TORONTO — It’s a major challenge to raise teenagers in an age when they know more about technology than their parents, said Larry Borins, a social worker and a psychotherapist.
Borins said this is the first generation that has more expertise than their parents in an area that is such a major part of their lives, which leads to several concerns. For instance, parents might try to create barriers for their children by setting passwords to limit their children’s access to the Internet, but might not be able to outsmart their kids.
“Children seem to know how to rewire the whole house, and often they’re two steps ahead of the parents when it comes to technology,” he said.
Borins and Rabbi Jarrod Grover of Beth Tikvah Synagogue will host a Jan. 19 discussion at the shul that will consider the problems that come with raising a teenager with social media.
Rabbi Grover said the idea for the program came about after 15-year-old Amanda Todd’s cyberbullying story came to light. On the Shabbat after Todd committed suicide, Rabbi Grover spoke to his congregation about her story, and he realized some families showed a real interest in the issue, he said.
“Not that there’s mention of cyberbullying in the Torah,” Rabbi Grover said, “but there’s a heck of a lot of concern in Judaism with lashon hara, speaking evil, treating others the way we want to be treated.”
He said he hopes children of all ages, including high school students, will attend to hear about the Jewish perspective on bullying and self-confidence.
“You are greater and infinitely more important and special than anyone can ever make you out to seem,” Rabbi Grover said. “It’s about celebrating our kids and making sure they feel this is a place where they feel loved.”
Borins will approach the topic from a psychological angle, discussing how social media affects children and families, and how parents regulate their children’s online lives.
“Parenting always involves setting appropriate limits for kids and trying to create the right boundaries,” he said, explaining that may sometimes involve setting time or content limits on their technology.
Natalie Kaplan, a committee member of the synagogue, said she thinks the discussion is especially important for any parent with preteens or teenagers. She is the mother of a 10-year-old girl and recognizes she will need to set rules about social technology.
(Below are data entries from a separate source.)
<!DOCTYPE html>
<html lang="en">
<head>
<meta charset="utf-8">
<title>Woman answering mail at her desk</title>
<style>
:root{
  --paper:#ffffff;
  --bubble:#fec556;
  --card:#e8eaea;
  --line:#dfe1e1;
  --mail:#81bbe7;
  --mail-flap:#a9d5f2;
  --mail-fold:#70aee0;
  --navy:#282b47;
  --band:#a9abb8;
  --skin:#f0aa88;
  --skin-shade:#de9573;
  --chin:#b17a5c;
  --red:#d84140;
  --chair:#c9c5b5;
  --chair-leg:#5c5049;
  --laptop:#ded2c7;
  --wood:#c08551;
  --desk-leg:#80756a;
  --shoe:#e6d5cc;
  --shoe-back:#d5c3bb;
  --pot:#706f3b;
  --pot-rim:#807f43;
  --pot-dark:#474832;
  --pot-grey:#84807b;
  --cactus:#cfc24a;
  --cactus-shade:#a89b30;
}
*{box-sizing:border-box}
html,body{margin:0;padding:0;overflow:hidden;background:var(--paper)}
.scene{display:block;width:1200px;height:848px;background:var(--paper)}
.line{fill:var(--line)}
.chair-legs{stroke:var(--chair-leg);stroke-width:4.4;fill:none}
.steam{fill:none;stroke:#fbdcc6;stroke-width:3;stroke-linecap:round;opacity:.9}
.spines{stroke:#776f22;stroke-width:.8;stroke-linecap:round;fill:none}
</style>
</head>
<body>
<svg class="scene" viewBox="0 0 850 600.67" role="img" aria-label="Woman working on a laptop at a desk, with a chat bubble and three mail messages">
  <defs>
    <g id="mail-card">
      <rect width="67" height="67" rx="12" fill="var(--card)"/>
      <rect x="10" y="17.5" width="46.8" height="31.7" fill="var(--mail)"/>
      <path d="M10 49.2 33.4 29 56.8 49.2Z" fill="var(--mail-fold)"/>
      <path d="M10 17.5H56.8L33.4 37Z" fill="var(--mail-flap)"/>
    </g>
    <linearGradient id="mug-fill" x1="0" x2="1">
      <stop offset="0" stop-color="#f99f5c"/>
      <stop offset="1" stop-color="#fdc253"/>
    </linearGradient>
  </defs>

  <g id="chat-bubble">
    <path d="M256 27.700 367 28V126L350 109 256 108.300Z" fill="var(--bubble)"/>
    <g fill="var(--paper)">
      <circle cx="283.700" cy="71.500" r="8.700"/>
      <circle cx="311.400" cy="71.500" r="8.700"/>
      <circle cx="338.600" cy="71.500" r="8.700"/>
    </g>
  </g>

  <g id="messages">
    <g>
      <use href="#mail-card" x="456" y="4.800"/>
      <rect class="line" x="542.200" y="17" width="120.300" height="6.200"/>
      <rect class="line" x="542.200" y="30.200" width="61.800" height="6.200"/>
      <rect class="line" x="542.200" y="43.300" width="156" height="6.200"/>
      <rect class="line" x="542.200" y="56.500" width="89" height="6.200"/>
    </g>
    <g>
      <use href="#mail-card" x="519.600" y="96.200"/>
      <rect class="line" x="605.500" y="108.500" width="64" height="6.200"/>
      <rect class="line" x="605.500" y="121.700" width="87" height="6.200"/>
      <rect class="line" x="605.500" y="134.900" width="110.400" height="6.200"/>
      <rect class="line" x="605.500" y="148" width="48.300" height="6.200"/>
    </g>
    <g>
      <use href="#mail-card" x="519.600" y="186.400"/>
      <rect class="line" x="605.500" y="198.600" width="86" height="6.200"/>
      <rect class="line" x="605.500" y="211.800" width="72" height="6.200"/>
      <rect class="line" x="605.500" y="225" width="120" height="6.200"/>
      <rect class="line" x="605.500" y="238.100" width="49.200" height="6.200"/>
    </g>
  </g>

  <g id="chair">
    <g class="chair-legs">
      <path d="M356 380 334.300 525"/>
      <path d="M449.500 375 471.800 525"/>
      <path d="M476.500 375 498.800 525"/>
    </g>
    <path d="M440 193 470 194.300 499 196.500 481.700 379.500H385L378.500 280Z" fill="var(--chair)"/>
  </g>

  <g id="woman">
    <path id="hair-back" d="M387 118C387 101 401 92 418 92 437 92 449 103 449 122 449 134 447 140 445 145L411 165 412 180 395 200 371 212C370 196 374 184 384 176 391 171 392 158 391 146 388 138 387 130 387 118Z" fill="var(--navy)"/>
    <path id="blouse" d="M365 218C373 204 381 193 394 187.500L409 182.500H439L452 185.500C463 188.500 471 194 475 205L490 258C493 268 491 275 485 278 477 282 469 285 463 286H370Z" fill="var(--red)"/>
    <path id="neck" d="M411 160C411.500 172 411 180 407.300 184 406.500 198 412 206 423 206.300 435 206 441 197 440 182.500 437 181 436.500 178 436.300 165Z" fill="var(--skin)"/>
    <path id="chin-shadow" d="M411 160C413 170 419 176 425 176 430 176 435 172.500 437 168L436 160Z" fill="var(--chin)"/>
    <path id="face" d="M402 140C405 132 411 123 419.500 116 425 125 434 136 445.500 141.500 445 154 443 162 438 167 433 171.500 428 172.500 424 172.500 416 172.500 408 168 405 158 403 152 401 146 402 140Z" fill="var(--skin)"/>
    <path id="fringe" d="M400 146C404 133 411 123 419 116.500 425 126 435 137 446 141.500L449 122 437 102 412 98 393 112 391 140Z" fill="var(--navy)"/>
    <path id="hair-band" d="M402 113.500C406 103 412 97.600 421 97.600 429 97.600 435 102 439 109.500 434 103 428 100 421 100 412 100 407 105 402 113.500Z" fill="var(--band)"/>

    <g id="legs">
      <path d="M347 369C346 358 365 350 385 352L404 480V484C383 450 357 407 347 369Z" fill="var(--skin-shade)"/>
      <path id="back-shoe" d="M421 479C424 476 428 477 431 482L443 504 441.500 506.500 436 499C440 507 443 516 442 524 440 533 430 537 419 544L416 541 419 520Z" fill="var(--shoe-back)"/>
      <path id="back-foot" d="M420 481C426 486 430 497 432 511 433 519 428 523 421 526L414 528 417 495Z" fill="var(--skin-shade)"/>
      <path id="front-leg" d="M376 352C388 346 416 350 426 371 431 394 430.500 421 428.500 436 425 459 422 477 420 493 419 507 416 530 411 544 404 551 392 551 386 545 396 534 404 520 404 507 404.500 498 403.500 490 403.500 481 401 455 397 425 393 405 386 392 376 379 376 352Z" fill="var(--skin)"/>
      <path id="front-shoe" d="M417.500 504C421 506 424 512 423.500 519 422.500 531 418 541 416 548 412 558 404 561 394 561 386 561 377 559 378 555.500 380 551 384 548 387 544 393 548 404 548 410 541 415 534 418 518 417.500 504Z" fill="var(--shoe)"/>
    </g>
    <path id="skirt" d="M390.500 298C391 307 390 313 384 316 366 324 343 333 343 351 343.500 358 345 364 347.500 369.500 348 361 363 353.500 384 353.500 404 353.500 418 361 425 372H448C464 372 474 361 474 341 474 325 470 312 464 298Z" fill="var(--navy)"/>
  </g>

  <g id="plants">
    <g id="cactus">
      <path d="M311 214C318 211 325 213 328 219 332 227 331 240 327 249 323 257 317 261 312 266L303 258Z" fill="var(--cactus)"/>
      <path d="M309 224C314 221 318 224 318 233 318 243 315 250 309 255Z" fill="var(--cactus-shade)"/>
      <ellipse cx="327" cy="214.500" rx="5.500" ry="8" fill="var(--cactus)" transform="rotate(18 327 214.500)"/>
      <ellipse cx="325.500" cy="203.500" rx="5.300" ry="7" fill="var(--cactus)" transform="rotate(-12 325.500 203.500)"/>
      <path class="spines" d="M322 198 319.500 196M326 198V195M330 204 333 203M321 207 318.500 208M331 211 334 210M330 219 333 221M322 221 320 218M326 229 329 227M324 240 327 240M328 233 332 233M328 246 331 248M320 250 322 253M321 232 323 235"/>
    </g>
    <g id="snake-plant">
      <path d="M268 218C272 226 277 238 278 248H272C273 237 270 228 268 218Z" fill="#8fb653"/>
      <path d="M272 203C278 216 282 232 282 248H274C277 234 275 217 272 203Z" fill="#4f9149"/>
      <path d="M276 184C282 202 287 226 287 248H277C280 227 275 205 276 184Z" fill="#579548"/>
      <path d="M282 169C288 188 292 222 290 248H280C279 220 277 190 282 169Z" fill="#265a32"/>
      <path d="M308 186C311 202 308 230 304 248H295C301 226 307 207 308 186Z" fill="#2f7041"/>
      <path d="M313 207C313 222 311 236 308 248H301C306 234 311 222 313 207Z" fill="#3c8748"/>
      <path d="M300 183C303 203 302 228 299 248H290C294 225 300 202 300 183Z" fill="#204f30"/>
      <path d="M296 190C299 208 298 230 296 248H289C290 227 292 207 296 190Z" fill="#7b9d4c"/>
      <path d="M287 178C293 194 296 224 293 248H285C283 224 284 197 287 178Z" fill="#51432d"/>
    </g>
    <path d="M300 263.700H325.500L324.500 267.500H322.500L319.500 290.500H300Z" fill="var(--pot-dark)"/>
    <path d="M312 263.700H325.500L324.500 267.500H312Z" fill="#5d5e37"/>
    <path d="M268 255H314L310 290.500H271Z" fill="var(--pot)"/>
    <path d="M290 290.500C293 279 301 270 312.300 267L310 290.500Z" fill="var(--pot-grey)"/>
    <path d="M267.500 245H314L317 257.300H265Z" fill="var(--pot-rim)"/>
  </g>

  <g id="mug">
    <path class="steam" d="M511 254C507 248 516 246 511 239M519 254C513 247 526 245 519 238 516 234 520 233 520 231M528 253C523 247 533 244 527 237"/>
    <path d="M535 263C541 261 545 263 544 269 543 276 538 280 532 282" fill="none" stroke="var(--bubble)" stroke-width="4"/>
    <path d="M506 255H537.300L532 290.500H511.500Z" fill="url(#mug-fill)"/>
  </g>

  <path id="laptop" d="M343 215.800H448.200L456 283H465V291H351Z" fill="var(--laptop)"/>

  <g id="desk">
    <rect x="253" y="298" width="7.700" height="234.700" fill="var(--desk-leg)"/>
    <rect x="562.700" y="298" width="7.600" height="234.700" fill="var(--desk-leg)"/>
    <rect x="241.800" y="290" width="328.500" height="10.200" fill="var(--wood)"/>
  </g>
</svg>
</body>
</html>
“I can see now, she and her friends are very excited about getting new technology,” Kaplan said. “They’re all asking for iPods and those kinds of things for birthday presents.”
She agreed with Borins that, as a parent, it’s hard setting boundaries when children know more about the technology than they do, she said.
It all comes down to communication between parents and their children, said Borins, who has a two-year-old child.
“I think it’s in some ways [technology] allowing us to connect in good ways,” he said. “On the other hand, it’s preventing us from having real-time connections. We’re so busy hiding behind the screen that we’re not really having the connections that matter.”
This “authentic communication” is the key to working with children and ensuring they understand the parents’ concerns.
“I think they should be having discussions with young people and collaborating – trying to solve problems together and to also spend time online together,” Borins said.
He said the American Academy of Pediatrics warned parents to limit their kids’ screen time to two hours per day, but most children spend much longer than that.
“What kind of impact does it have on their brain and their social skills and their ability to have face time?” he asked. Additionally, he said the same pediatric association said children under the age of two should not have any screen time at all.
Ultimately, the Jan. 19 discussion won’t solve the problems, but it will highlight some of the biggest concerns and give various perspectives on solutions, he said.
“Hopefully this group, for me, will be an opportunity for me to have an open dialogue and to create a space for shared learning,” Borins said.
To find out more or to register for the discussion, call 416-221-3433, ext. 302, or email email@example.com.